A private lender must have a way to ascertain the value of the collateral. This will usually be an appraisal, but sometimes a broker price opinion (BPO) will suffice. Many local lenders use their area knowledge instead of a formal process. Ask upfront if an appraisal is required and check if there are any requirements for the appraiser.
24. Is there an application fee?
This is another fee to start the process. Most large lenders have an application fee to keep out the tire kickers, but local lenders usually do not. This fee is typically small compared to the loan amount but ask about it before formally applying.
25. What are the late fees?
What happens when you are late? Some hard money lenders quickly foreclose; others have a grace period and charge a late fee. As a borrower, you should always pay promptly, but asking about the late fee is still an excellent idea.
26. Are you a licensed lender?
The licensing requirements vary from state to state. Reputable lenders will have a license if it’s required in your state. You don’t need to ask about it if it’s not required. If you don’t know, ask anyway.
27. What do you need from me before funding?
When you first start the process, find out everything you need to provide to the lender. Some ask for very little; others ask for W-2s, bank statements, and tax returns. If you don’t want this coming up at the last minute, so make it one of the questions to ask hard money lenders from the outset.

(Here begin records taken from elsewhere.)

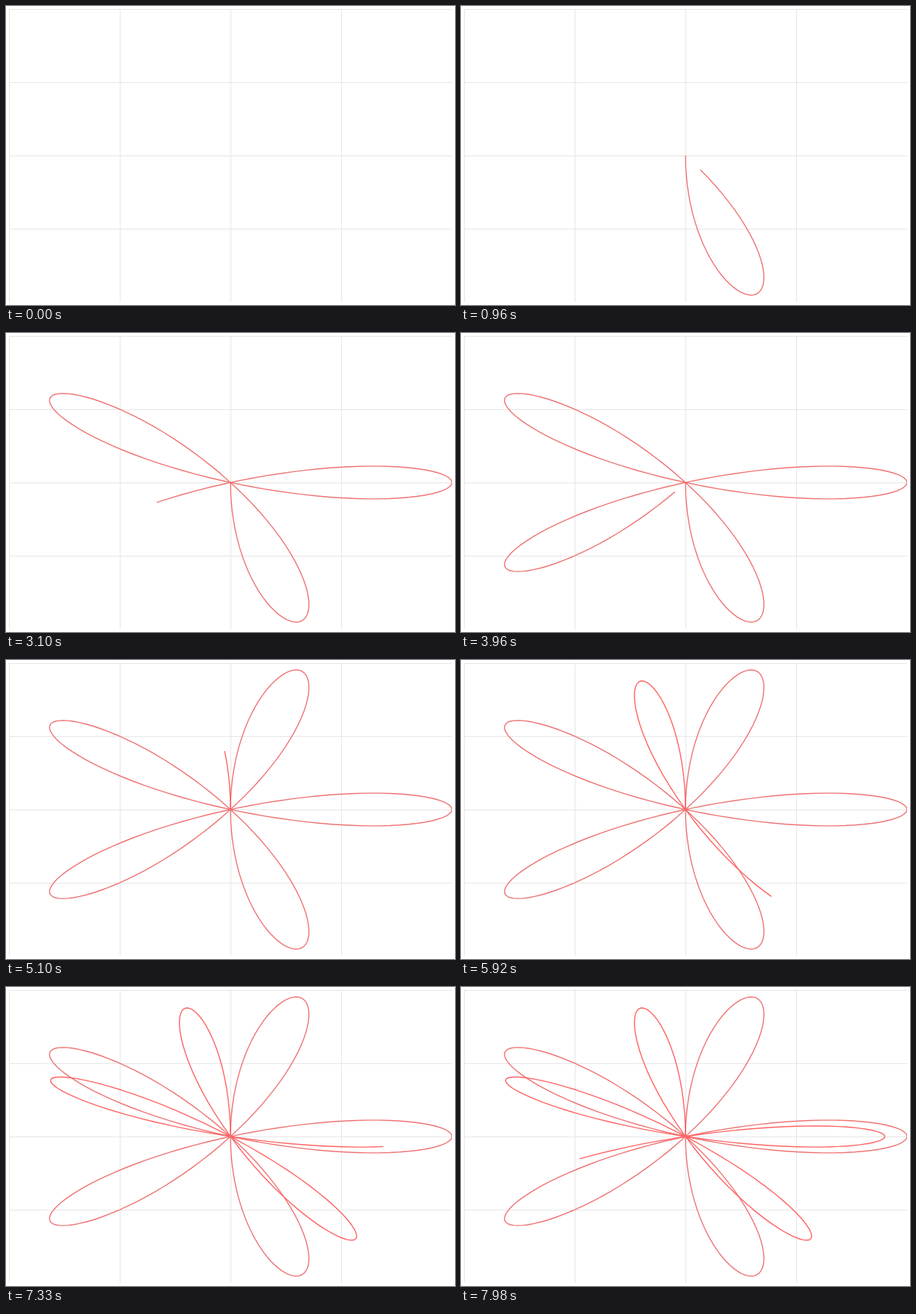
Recreate the animation shown at these times as an HTML page with a canvas. Size 600 px wide and 400 px high, loop 8 s.

```html
<!DOCTYPE html>
<html lang="en">
<head>
<meta charset="utf-8">
<title>Rose curves</title>
<style>
  html, body { margin: 0; width: 100%; height: 100%; overflow: hidden; background: #fff; }
  canvas { display: block; width: 600px; height: 400px; }
</style>
</head>
<body>
<canvas id="stage" width="600" height="400"></canvas>
<script>
const ctx = document.getElementById('stage').getContext('2d');
const LOOP = 8000, FPS = 48, STEPS = 240, LAST = LOOP * FPS / 1000 - 1;
const CX = 300, CY = 200, RX = 296, RY = 196;
const roses = [
  { petals: 5, size: 1, color: '#ee7474' },
  { petals: 7, size: 0.9, color: '#ff6464' },
];

function drawGrid() {
  ctx.fillStyle = '#e6e6e6';
  for (let i = 0; i < 4; i++) {
    ctx.fillRect(4 + i * RX / 2, 4, 1, 2 * RY);
    ctx.fillRect(4, 4 + i * RY / 2, 2 * RX, 1);
  }
}

// Traces r = size * cos(petals * angle) from -90 to 90 degrees, up to the given step.
function drawRose({ petals, size, color }, end) {
  ctx.beginPath();
  for (let i = 0; i <= end; i++) {
    const angle = Math.PI * (i / (STEPS - 1) - 0.5);
    const r = size * Math.cos(petals * angle);
    ctx.lineTo(CX + RX * r * Math.cos(angle), CY - RY * r * Math.sin(angle));
  }
  ctx.strokeStyle = color;
  ctx.stroke();
}

function draw(time) {
  // Steps fall on a 10 ms clock, hence the half-tick offset.
  const step = Math.min(LAST, Math.floor((time + 4.9) * FPS / 1000));
  ctx.clearRect(0, 0, 600, 400);
  drawGrid();
  roses.forEach((rose, i) => {
    const end = Math.min(STEPS - 1, step - i * STEPS);
    if (end > 0) drawRose(rose, end);
  });
}

ctx.lineWidth = 1.4;
ctx.lineJoin = 'round';
ctx.beginPath();
ctx.rect(CX - RX, CY - RY, 2 * RX, 2 * RY);
ctx.clip();

const start = performance.now();
function tick() {
  draw((performance.now() - start) % LOOP);
  requestAnimationFrame(tick);
}
tick();
</script>
</body>
</html>
```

28. Do you have experience as a private money lender?
The last thing you want is a new lender getting cold feet just before closing. Ask how many times they have made a hard money loan. If they are new, be careful but remember that everyone has to start somewhere.
29. How do you disburse renovation funds?

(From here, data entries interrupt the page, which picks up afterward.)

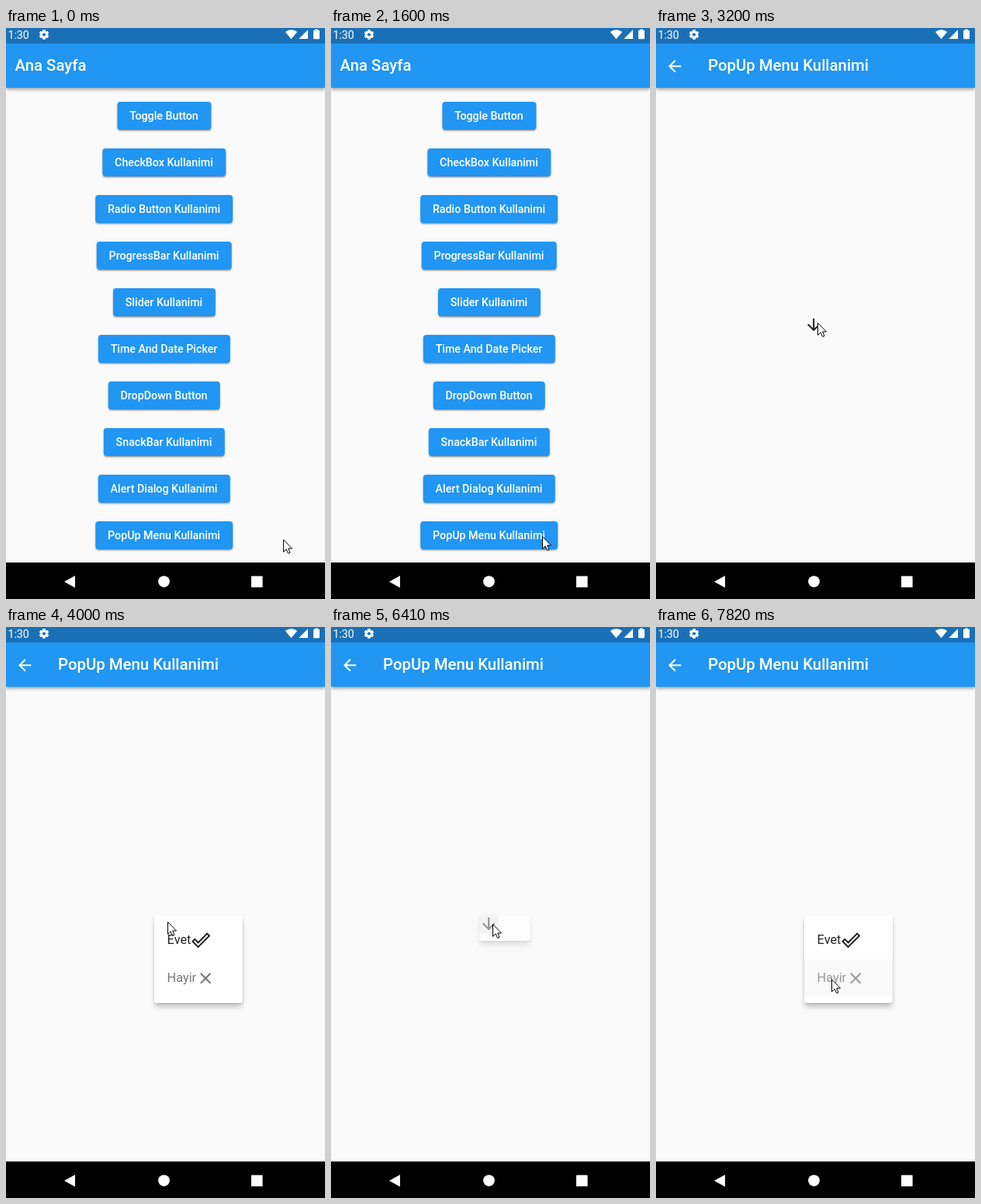
Write an HTML page that moves like this. It is 411 by 735 pixels and loops after 8 s.

```html
<!DOCTYPE html>
<html lang="tr">
<head>
<meta charset="utf-8">
<title>Ana Sayfa</title>
<style>
html, body { margin: 0; width: 100%; height: 100%; overflow: hidden; background: #fafafa; }
body { position: relative; font-family: Roboto, "Noto Sans", sans-serif; }
div, svg, span { position: absolute; }
svg { overflow: visible; }
.stage { left: 0; top: 0; width: 411px; height: 735px; overflow: hidden; background: #fafafa; }

/* every animated part shares one 8 s clock and changes in hard steps */
.page, .popup, .row, .tint, .ink, .cursor, .ring {
  animation: 8s step-end infinite;
}

.bar {
  left: 0; top: 20px; width: 411px; height: 57px; background: #2196f3;
  box-shadow: 0 2px 4px -1px rgba(0,0,0,.22), 0 3px 4px rgba(0,0,0,.16), 0 1px 6px rgba(0,0,0,.08);
}
.bar span { line-height: 57px; font-size: 20.36px; font-weight: 500; color: #fff; white-space: nowrap; }
.status { left: 0; top: 0; width: 411px; height: 20px; background: #1a70b7; }
.status span { left: 2.4px; top: 0; line-height: 18px; font-size: 14.25px; color: #fff; }
.nav { left: 0; top: 688px; width: 411px; height: 47px; background: #000; }

.btn {
  left: 203.5px; transform: translateX(-50%); height: 36.6px; padding: 0 16.3px; border-radius: 4px;
  background: #2196f3; color: #fff; font-size: 14.25px; font-weight: 500; line-height: 36.6px; white-space: nowrap;
  box-shadow: 0 2px 1px -1px rgba(0,0,0,.2), 0 2px 2px rgba(0,0,0,.14), 0 1px 3px rgba(0,0,0,.12);
}

.page { left: 0; top: 0; width: 411px; height: 735px; visibility: hidden; animation-name: page; }
.paper { left: 0; top: 20px; width: 411px; height: 715px; background: #fafafa; }
.ink { left: 191.3px; top: 370.6px; width: 24.4px; height: 24.4px; background: rgba(0,0,0,.07); opacity: 0; animation-name: ink; }

.popup {
  left: 191.3px; top: 371px; width: 114px; height: 113.2px; border-radius: 3px; overflow: hidden;
  background: #fff; opacity: 0; animation-name: popup;
  box-shadow: 0 6px 7px -1px rgba(0,0,0,.22), 0 1px 3px rgba(0,0,0,.16);
}
.row, .tint { left: 0; width: 114px; height: 48.8px; }
.row span { left: 16.3px; line-height: 48.8px; font-size: 16.3px; }
.yes { top: 7.8px; color: #212121; fill: #212121; }
.no { top: 56.6px; color: #757575; fill: #757575; }
.row.yes { animation-name: yes; }
.row.no { animation-name: no; }
.tint { background: #000; opacity: 0; }
.tint.yes { animation-name: tint-yes; }
.tint.no { animation-name: tint-no; }

.cursor { left: 0; top: 0; width: 0; height: 0; animation-name: move; }
.ring { left: -12px; top: -12px; width: 24px; height: 24px; border-radius: 50%; background: rgba(255,255,0,.47); opacity: 0; animation-name: click; }

@keyframes page {
  0% { visibility: hidden; }
  27.5% { visibility: visible; transform: translateY(1px); }
  30%, 100% { visibility: visible; transform: none; }
}
@keyframes ink {
  0%, 82.625%, 100% { opacity: 0; }
  80.125% { opacity: 1; }
}
@keyframes popup {
  0%, 67.625% { opacity: 0; }
  47.5% { opacity: 1; width: 114px; height: 99px; }
  50%, 82.625%, 100% { opacity: 1; width: 114px; height: 113.2px; }
  80.125% { opacity: .5; width: 66px; height: 33px; }
}
@keyframes yes {
  0%, 80.125% { opacity: 0; }
  47.5% { opacity: .5; }
  50%, 82.625%, 100% { opacity: 1; }
}
@keyframes no {
  0%, 80.125% { opacity: 0; }
  50%, 85.125% { opacity: 1; }
  82.625% { opacity: .6; }
  97.75%, 100% { opacity: .73; }
}
@keyframes tint-yes {
  0%, 67.625%, 100% { opacity: 0; }
  65.125% { opacity: .043; }
}
@keyframes tint-no {
  0% { opacity: 0; }
  97.75%, 100% { opacity: .024; }
}
@keyframes click {
  0%, 20%, 47.5%, 65.125%, 97.75%, 100% { opacity: 0; }
  17.5%, 45%, 62.625%, 95.25% { opacity: 1; }
}
@keyframes move {
  0% { transform: translate(357px, 658px); }
  4.75% { transform: translate(315px, 657px); }
  7.5% { transform: translate(272px, 654px); }
  30% { transform: translate(266px, 620px); }
  32.5% { transform: translate(248px, 545px); }
  35% { transform: translate(228px, 460px); }
  37.5% { transform: translate(212px, 400px); }
  40% { transform: translate(208px, 379px); }
  52.625% { transform: translate(209px, 384px); }
  55.125% { transform: translate(212px, 394px); }
  57.625% { transform: translate(214px, 401px); }
  72.625% { transform: translate(211px, 392px); }
  75.125% { transform: translate(209px, 385px); }
  77.625% { transform: translate(208px, 382px); }
  85.125% { transform: translate(209px, 408px); }
  87.625%, 100% { transform: translate(226px, 453px); }
}
</style>
</head>
<body>
<div class="stage">
  <div class="home" id="home">
    <div class="bar"><span style="left:11.6px">Ana Sayfa</span></div>
  </div>

  <div class="page">
    <div class="paper"></div>
    <div class="bar">
      <svg style="left:11.6px;top:16.5px" width="24.4" height="24.4" viewBox="0 0 24 24" fill="#fff"><path d="M20 11H7.83l5.59-5.59L12 4l-8 8 8 8 1.41-1.41L7.83 13H20z"/></svg>
      <span style="left:67px">PopUp Menu Kullanimi</span>
    </div>
    <svg style="left:191.3px;top:370.4px" width="24.4" height="24.4" viewBox="0 0 24 24" fill="#212121"><path d="M20 12l-1.41-1.41L13 16.17V4h-2v12.17l-5.58-5.59L4 12l8 8z"/></svg>
    <div class="ink"></div>
    <div class="popup">
      <div class="tint yes"></div>
      <div class="tint no"></div>
      <div class="row yes">
        <span>Evet</span>
        <svg style="left:47.5px;top:12.2px" width="24.4" height="24.4" viewBox="0 0 24 24"><path d="M19.77 5.03l1.4 1.4L8.43 19.17l-5.6-5.6 1.4-1.4 4.2 4.2L19.77 5.03m0-2.83L8.43 13.54l-4.2-4.2L0 13.57 8.43 22 24 6.43z"/></svg>
      </div>
      <div class="row no">
        <span>Hayir</span>
        <svg style="left:53.6px;top:12.2px" width="24.4" height="24.4" viewBox="0 0 24 24"><path d="M19 6.41L17.59 5 12 10.59 6.41 5 5 6.41 10.59 12 5 17.59 6.41 19 12 13.41 17.59 19 19 17.59 13.41 12z"/></svg>
      </div>
    </div>
  </div>

  <div class="status">
    <span>1:30</span>
    <svg style="left:0;top:0" width="411" height="20" fill="#fff">
      <g transform="translate(49 8.5)">
        <circle r="4.6"/>
        <path id="tooth" d="M-1.7-6.2h3.4l.6 3v6.4l-.6 3h-3.4l-.6-3v-6.4z"/>
        <use href="#tooth" transform="rotate(60)"/>
        <use href="#tooth" transform="rotate(120)"/>
        <circle r="2.1" fill="#1a70b7"/>
      </g>
      <path d="M359.8 5a12.2 12.2 0 0 1 15.4 0L367.5 14.2z"/>
      <path d="M389 2.3V14H377.3z"/>
      <path d="M398.3 2.8v-1.3h3.4v1.3h1.3q1 0 1 1v9.4q0 1-1 1h-6q-1 0-1-1V3.8q0-1 1-1z"/>
    </svg>
  </div>

  <div class="nav">
    <svg style="left:0;top:0" width="411" height="47" fill="#fff">
      <path d="M75 24.7L89 17v15.4z"/>
      <circle cx="203.5" cy="24.6" r="7.4"/>
      <rect x="316" y="17.4" width="14.6" height="14.6" rx=".6"/>
    </svg>
  </div>

  <div class="cursor">
    <svg style="left:0;top:0" width="12" height="19"><path d="M.5.7V16.4L4.2 12.9l2.4 5.5 2.4-1L6.7 12h4.8z" fill="#fff" stroke="#000"/></svg>
    <div class="ring"></div>
  </div>
</div>
<script>
const labels = [
  "Toggle Button", "CheckBox Kullanimi", "Radio Button Kullanimi", "ProgressBar Kullanimi",
  "Slider Kullanimi", "Time And Date Picker", "DropDown Button", "SnackBar Kullanimi",
  "Alert Dialog Kullanimi", "PopUp Menu Kullanimi"
];
const home = document.getElementById("home");
labels.forEach((label, i) => {
  const btn = document.createElement("div");
  btn.className = "btn";
  btn.textContent = label;
  btn.style.top = 94.6 + 60 * i + "px";
  home.append(btn);
});
</script>
</body>
</html>
```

Some hard money lenders will not fund the renovation work; they only fund the initial purchase. Others will loan you the total amount at closing, and it’s up to you to hold on to it until needed. The most common method is to disburse the renovation funds in draws.
A draw means that money is loaned as it’s needed. Often the lender will inspect the renovation work and disburse the funds upon a satisfactory result.
30. Is a minimum credit score required?
An essential question for a hard money lender is if you need a minimum credit score. Most private lenders do not expect perfect credit. If the borrower had excellent credit, they would use a local bank. However, some hard money lenders do require a minimum credit score.
31. Do you report to the credit bureaus?
Most hard money lenders do not report to the credit bureaus, so a hard money loan should not affect the borrower’s credit score. However, some lenders may report to credit agencies, so asking is a good idea. As always, if you get sued and receive a financial judgment, that may be reported by the court system.
32. Do you have references?
At first, it seems like you don’t need references. After all, they are giving you the money, so what’s the worse that can happen? It’s possible that closing day can come, and your lender doesn’t have the purchase price. It’s a good idea to talk to several references and see if the lender always has the funds when they are needed.
33. What happens if I can’t pay back the loan?
This is one of the fundamental questions to ask hard money lenders, but the answer will almost always be the same. If the borrower can’t repay the loan, the lender will foreclose and take the property.
The rules for private lending are less onerous than those for a mortgage on a primary residence. If the borrower stops paying the loan, the lender will quickly foreclose, take ownership of the property, and use it to avoid losses.
Before taking out a hard money loan, ensure you understand all the details. The interest rate will be high, the origination fee will be high, and the term will be short. On the other hand, the approval will be fast, and the red tape minimal.
There are many questions to ask hard-money lenders before you decide. However, don’t shy away if you have found a great deal and the hard money loan lets it happen. Ask the questions above, and move forward if it makes sense.
If you want more information on this topic, check out the complete guide to hard money loans.